= Beginning of Section =

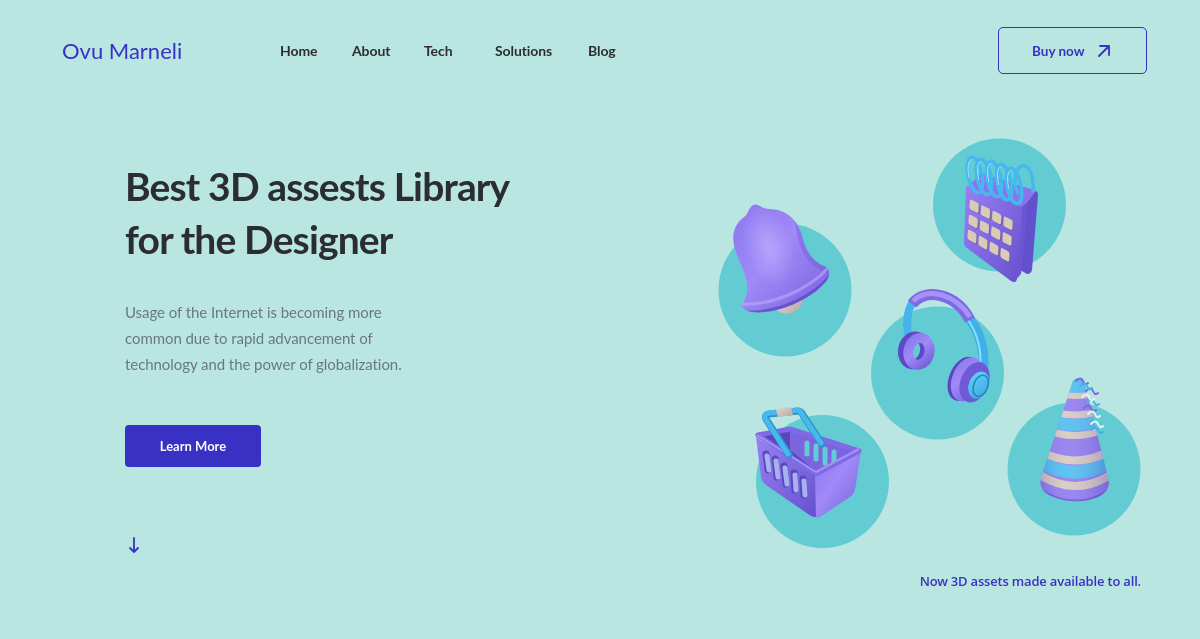
<!DOCTYPE html>
<html lang="en">
<head>
<meta charset="utf-8">
<title>Ovu Marneli</title>
<style>
:root {
  --mint: #b9e6e1;
  --teal: #63ccd2;
  --indigo: #3831c4;
  --ink: #2b2d30;
  --muted: #69777a;
}
* { box-sizing: border-box; margin: 0; padding: 0; }
body { width: 1200px; height: 639px; overflow: hidden; }
a { color: inherit; text-decoration: none; }
.page {
  position: relative;
  width: 1200px;
  height: 639px;
  overflow: hidden;
  background: var(--mint);
  color: var(--ink);
  font-family: Lato, "Open Sans", sans-serif;
  font-variant-ligatures: none;
}
.site-header {
  display: flex;
  align-items: center;
  height: 101px;
  padding: 0 53px 0 62px;
}
.brand {
  width: 218px;
  color: var(--indigo);
  font-size: 22px;
  line-height: 26px;
  font-weight: 400;
  white-space: nowrap;
}
.menu {
  display: grid;
  grid-template-columns: 72px 72px 71px 93px 40px;
  list-style: none;
  font-size: 14px;
  font-weight: 700;
  letter-spacing: -0.1px;
}
.buy {
  display: flex;
  align-items: center;
  gap: 13px;
  width: 149px;
  height: 47px;
  margin-left: auto;
  padding-left: 33px;
  border: 1px solid var(--indigo);
  border-radius: 5px;
  color: var(--indigo);
  font-size: 13.5px;
  font-weight: 700;
  white-space: nowrap;
}
.icon { fill: none; stroke: var(--indigo); stroke-width: 1.8; stroke-linecap: round; stroke-linejoin: round; }
.intro {
  display: flex;
  flex-direction: column;
  align-items: flex-start;
  padding: 59px 0 0 125px;
}
h1 {
  font-size: 39px;
  line-height: 53px;
  font-weight: 700;
  letter-spacing: -0.85px;
  white-space: nowrap;
}
.lead {
  margin-top: 33px;
  color: var(--muted);
  font-size: 15px;
  line-height: 26px;
  letter-spacing: -0.06px;
  white-space: nowrap;
}
.learn {
  display: flex;
  align-items: center;
  justify-content: center;
  width: 136px;
  height: 42px;
  margin: 48px 0 70px;
  border-radius: 4px;
  background: var(--indigo);
  color: #fff;
  font-size: 13px;
  font-weight: 700;
}
.down { margin-left: 3px; }
.assets { position: absolute; left: 0; top: 0; pointer-events: none; }
.note {
  position: absolute;
  right: 59px;
  top: 571px;
  color: var(--indigo);
  font: 600 13px/20px "Open Sans", "Noto Sans", sans-serif;
  letter-spacing: -0.18px;
  white-space: nowrap;
}
</style>
</head>
<body>
<div class="page">
  <header class="site-header">
    <a class="brand" href="#">Ovu Marneli</a>
    <nav>
      <ul class="menu">
        <li><a href="#">Home</a></li>
        <li><a href="#">About</a></li>
        <li><a href="#">Tech</a></li>
        <li><a href="#">Solutions</a></li>
        <li><a href="#">Blog</a></li>
      </ul>
    </nav>
    <a class="buy" href="#">Buy now
      <svg class="icon" width="12" height="12" aria-hidden="true"><path d="M1 11L11 1M2 1H11V10"/></svg>
    </a>
  </header>

  <main class="intro">
    <h1>Best 3D assests Library<br>for the Designer</h1>
    <p class="lead">Usage of the Internet is becoming more<br>common due to rapid advancement of<br>technology and the power of globalization.</p>
    <a class="learn" href="#">Learn More</a>
    <svg class="icon down" width="12" height="17" aria-hidden="true"><path d="M6 1V15M2 11L6 15L10 11"/></svg>
  </main>

  <svg class="assets" width="1200" height="639" viewBox="0 0 1200 639" role="img" aria-label="Five 3D assets: bell, calendar, headphones, basket and party hat">
    <defs>
      <linearGradient id="violet" x1="0" y1="0" x2="1" y2="1">
        <stop offset="0" stop-color="#8b76ee"/>
        <stop offset=".45" stop-color="#a08af8"/>
        <stop offset="1" stop-color="#7560dc"/>
      </linearGradient>
      <linearGradient id="violet-deep" x1="0" y1="0" x2="1" y2="1">
        <stop offset="0" stop-color="#9a80f4"/>
        <stop offset="1" stop-color="#6650ce"/>
      </linearGradient>
      <linearGradient id="sky" x1="0" y1="0" x2="1" y2="1">
        <stop offset="0" stop-color="#66d3fb"/>
        <stop offset="1" stop-color="#3aa6e0"/>
      </linearGradient>
      <linearGradient id="sand" x1="0" y1="0" x2="1" y2="1">
        <stop offset="0" stop-color="#e0d5cc"/>
        <stop offset="1" stop-color="#b9aaa4"/>
      </linearGradient>
      <linearGradient id="hat-shade">
        <stop offset="0" stop-color="#4633a8" stop-opacity=".3"/>
        <stop offset=".4" stop-color="#fff" stop-opacity=".12"/>
        <stop offset="1" stop-color="#4633a8" stop-opacity=".35"/>
      </linearGradient>
      <radialGradient id="bell-glow">
        <stop offset="0" stop-color="#c9bbff" stop-opacity=".55"/>
        <stop offset="1" stop-color="#c9bbff" stop-opacity="0"/>
      </radialGradient>
      <clipPath id="bell-body"><path id="bell-shape" d="M748 212Q752 201 760 206Q764 209 769 209C786 209 798 220 802 236C806 252 813 262 826 267Q832 272 827 280C812 300 775 315 752 312Q741 310 742 304C751 292 748 280 739 260C729 238 733 226 743 218Q747 215 748 212Z"/></clipPath>
      <clipPath id="hat-body"><path id="hat-shape" d="M1073 381Q1079 375 1084 381L1108 478Q1112 490 1098 497Q1075 506 1051 496Q1038 490 1041 478Z"/></clipPath>
      <rect id="day" width="9" height="10" rx="2"/>
      <g id="week"><use href="#day"/><use href="#day" x="11.3"/><use href="#day" x="22.6"/><use href="#day" x="33.9"/></g>
      <ellipse id="ring" rx="7" ry="18" transform="rotate(-12)"/>
      <path id="curl" d="M0 0q5 -5 7 0t5 2"/>
    </defs>

    <g id="discs" fill="var(--teal)">
      <circle cx="785" cy="290" r="66.5"/>
      <circle cx="999.5" cy="205" r="66.5"/>
      <circle cx="937.5" cy="373" r="66.5"/>
      <circle cx="822.5" cy="481.5" r="66.5"/>
      <circle cx="1074" cy="469" r="66.5"/>
    </g>

    <g id="bell">
      <ellipse cx="789" cy="303" rx="14" ry="10" fill="url(#sand)" transform="rotate(-20 789 303)"/>
      <use href="#bell-shape" fill="url(#violet)"/>
      <g clip-path="url(#bell-body)" fill="none">
        <ellipse cx="768" cy="246" rx="24" ry="42" fill="url(#bell-glow)" transform="rotate(-18 768 246)"/>
        <path d="M798 215C802 248 808 264 832 270" stroke="#6a54d2" stroke-width="8" opacity=".35"/>
        <path d="M740 304C772 306 808 290 828 268" stroke="#bcaafd" stroke-width="3" opacity=".6"/>
        <path d="M742 313C778 315 814 298 832 275" stroke="#5c45c4" stroke-width="5" opacity=".7"/>
      </g>
    </g>

    <g id="calendar">
      <path d="M982 174L1036 191Q1038 192 1038 195L1032 270Q1031 274 1027 274L1012 265Z" fill="#6350cd"/>
      <path d="M968 187L981 173L1036 191L1022 209Z" fill="#8a74ec"/>
      <path d="M1020 208L1028 202L1021 274L1014 282Z" fill="#6c56d6"/>
      <path d="M969 186L1019 206Q1023 208 1022 212L1017 279Q1016 284 1011 281L967 248Q964 246 964 242L966 189Q966 185 969 186Z" fill="url(#violet-deep)"/>
      <g fill="#75619f" transform="translate(1 1)">
        <use href="#week" transform="matrix(1 .5 -.07 1 970 199)"/>
        <use href="#week" transform="matrix(1 .52 -.07 1 969 214)"/>
        <use href="#week" transform="matrix(.97 .54 -.07 1 968 229)"/>
      </g>
      <g fill="#d9cbb8">
        <use href="#week" transform="matrix(1 .5 -.07 1 970 199)"/>
        <use href="#week" transform="matrix(1 .52 -.07 1 969 214)"/>
        <use href="#week" transform="matrix(.97 .54 -.07 1 968 229)"/>
      </g>
      <g fill="none" stroke="#45b9ee" stroke-width="3.5">
        <use href="#ring" x="975" y="175"/>
        <use href="#ring" x="984" y="177"/>
        <use href="#ring" x="994" y="179"/>
        <use href="#ring" x="1004" y="182"/>
        <use href="#ring" x="1014" y="186"/>
        <path d="M1018 194C1012 178 1017 164 1025 166Q1034 170 1033 192"/>
      </g>
      <g fill="none" stroke="#9be6ff" stroke-width="1">
        <path d="M969 178Q966 162 972 159M979 180Q975 164 981 161M989 182Q985 166 991 163M999 185Q995 169 1001 166M1009 189Q1005 173 1011 170"/>
      </g>
    </g>

    <g id="headphones" fill="none">
      <path d="M908 335Q905 315 912 303" stroke="#45b4ea" stroke-width="8"/>
      <path d="M969 318C981 334 985 352 983 371" stroke="#3fb0e8" stroke-width="10"/>
      <path d="M968 320C978 334 982 352 980 368" stroke="#86e0ff" stroke-width="2"/>
      <path d="M912 304C927 286 957 295 970 320" stroke="#7f69e2" stroke-width="11"/>
      <path d="M913 301C929 286 956 295 970 317" stroke="#a693fa" stroke-width="5"/>
      <g transform="rotate(12 917 351)">
        <ellipse cx="914" cy="351" rx="11" ry="14" stroke="#5f4ac6" stroke-width="10"/>
        <ellipse cx="919" cy="351" rx="10.5" ry="13.5" stroke="url(#violet)" stroke-width="10"/>
      </g>
      <g transform="rotate(22 969 380)">
        <ellipse cx="963" cy="381" rx="14" ry="23" fill="#5b46bf"/>
        <ellipse cx="967" cy="380" rx="15" ry="23" fill="url(#violet)"/>
        <ellipse cx="975" cy="380" rx="14" ry="21" fill="#6f59d6"/>
        <ellipse cx="980" cy="381" rx="10" ry="14" fill="url(#sky)"/>
        <ellipse cx="982" cy="381" rx="7" ry="11" stroke="#2384c4" stroke-width="1.5"/>
      </g>
    </g>

    <g id="basket">
      <path d="M758 435L790 427L861 450L817 475Z" fill="#5a45bd"/>
      <path d="M790 430L856 450L852 463L818 473L790 450Z" fill="#7a65df"/>
      <g stroke="#62cbd3" stroke-width="5" stroke-linecap="round">
        <path d="M807 443V454M816 446V459M825 449V463M834 452V463"/>
      </g>
      <path d="M756 437L816 476L818 517Q814 518 808 514L766 485Q762 482 761 477Z" fill="url(#violet-deep)"/>
      <path d="M815 476L861 451L855 490Q854 494 850 497L823 515Q819 518 816 517Z" fill="url(#violet)"/>
      <g stroke="#574abf" stroke-width="7" stroke-linecap="round">
        <path d="M766 454L768 470M775 459L777 477M784 466L786 484M794 473L795 490M803 479L804 495"/>
      </g>
      <g stroke="#a9b0ee" stroke-width="5" stroke-linecap="round">
        <path d="M767 456L769 470M776 461L778 477M785 468L787 484M795 475L796 490M804 481L805 495"/>
      </g>
      <path d="M758 435L790 429L859 451L816 474Z" fill="none" stroke="#7f69e6" stroke-width="5" stroke-linejoin="round"/>
      <path d="M757 435L816 472L859 449" fill="none" stroke="#a491f8" stroke-width="2" stroke-linejoin="round"/>
      <g fill="none" stroke-linejoin="round" stroke-linecap="round">
        <path d="M789 455L766 419Q764 415 769 414L798 411Q801 411 803 415L822 444" stroke="#2f92cd" stroke-width="7"/>
        <path d="M788 454L765 418Q764 414 769 413L797 410Q800 410 802 414L821 443" stroke="#48b9ec" stroke-width="5"/>
      </g>
      <path d="M776 409L791 407L793 415L778 417Z" fill="url(#sand)"/>
    </g>

    <g id="party-hat">
      <use href="#hat-shape" fill="#8c77ee"/>
      <g clip-path="url(#hat-body)" fill="none">
        <path d="M1030 375Q1075 397 1120 375" stroke="#47bdf0" stroke-width="16"/>
        <path d="M1030 384Q1075 408 1120 384" stroke="#d5c9bd" stroke-width="6"/>
        <path d="M1030 402Q1075 428 1120 402" stroke="#d5c9bd" stroke-width="7"/>
        <path d="M1030 411Q1075 439 1120 411" stroke="#47bdf0" stroke-width="12"/>
        <path d="M1030 421Q1075 450 1120 421" stroke="#d5c9bd" stroke-width="7"/>
        <path d="M1030 445Q1075 476 1120 445" stroke="#d5c9bd" stroke-width="8"/>
        <path d="M1030 456Q1075 488 1120 456" stroke="#47bdf0" stroke-width="13"/>
        <path d="M1030 468Q1075 504 1120 468" stroke="#d5c9bd" stroke-width="8"/>
        <path d="M1036 488Q1075 515 1114 488" stroke="#6853d0" stroke-width="4"/>
        <rect x="1036" y="375" width="76" height="130" fill="url(#hat-shade)"/>
      </g>
      <g fill="none" stroke-width="2" stroke-linecap="round">
        <g stroke="#7c68e2"><use href="#curl" x="1076" y="381"/><use href="#curl" x="1086" y="391"/><use href="#curl" x="1084" y="408"/></g>
        <g stroke="#3fb3ea"><use href="#curl" x="1080" y="386"/><use href="#curl" x="1087" y="402"/><use href="#curl" x="1091" y="430"/></g>
        <g stroke="#e3f5f7"><use href="#curl" x="1082" y="397"/><use href="#curl" x="1088" y="414"/><use href="#curl" x="1091" y="424"/></g>
      </g>
    </g>
  </svg>

  <p class="note">Now 3D assets made available to all.</p>
</div>
</body>
</html>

= End of Section =

» WORK INSTRUCTIONS:
Which of the lines above carry the string "circle"? Pick them out and copy them.

» FINISHED EXERCISE:
      <circle cx="785" cy="290" r="66.5"/>
      <circle cx="999.5" cy="205" r="66.5"/>
      <circle cx="937.5" cy="373" r="66.5"/>
      <circle cx="822.5" cy="481.5" r="66.5"/>
      <circle cx="1074" cy="469" r="66.5"/>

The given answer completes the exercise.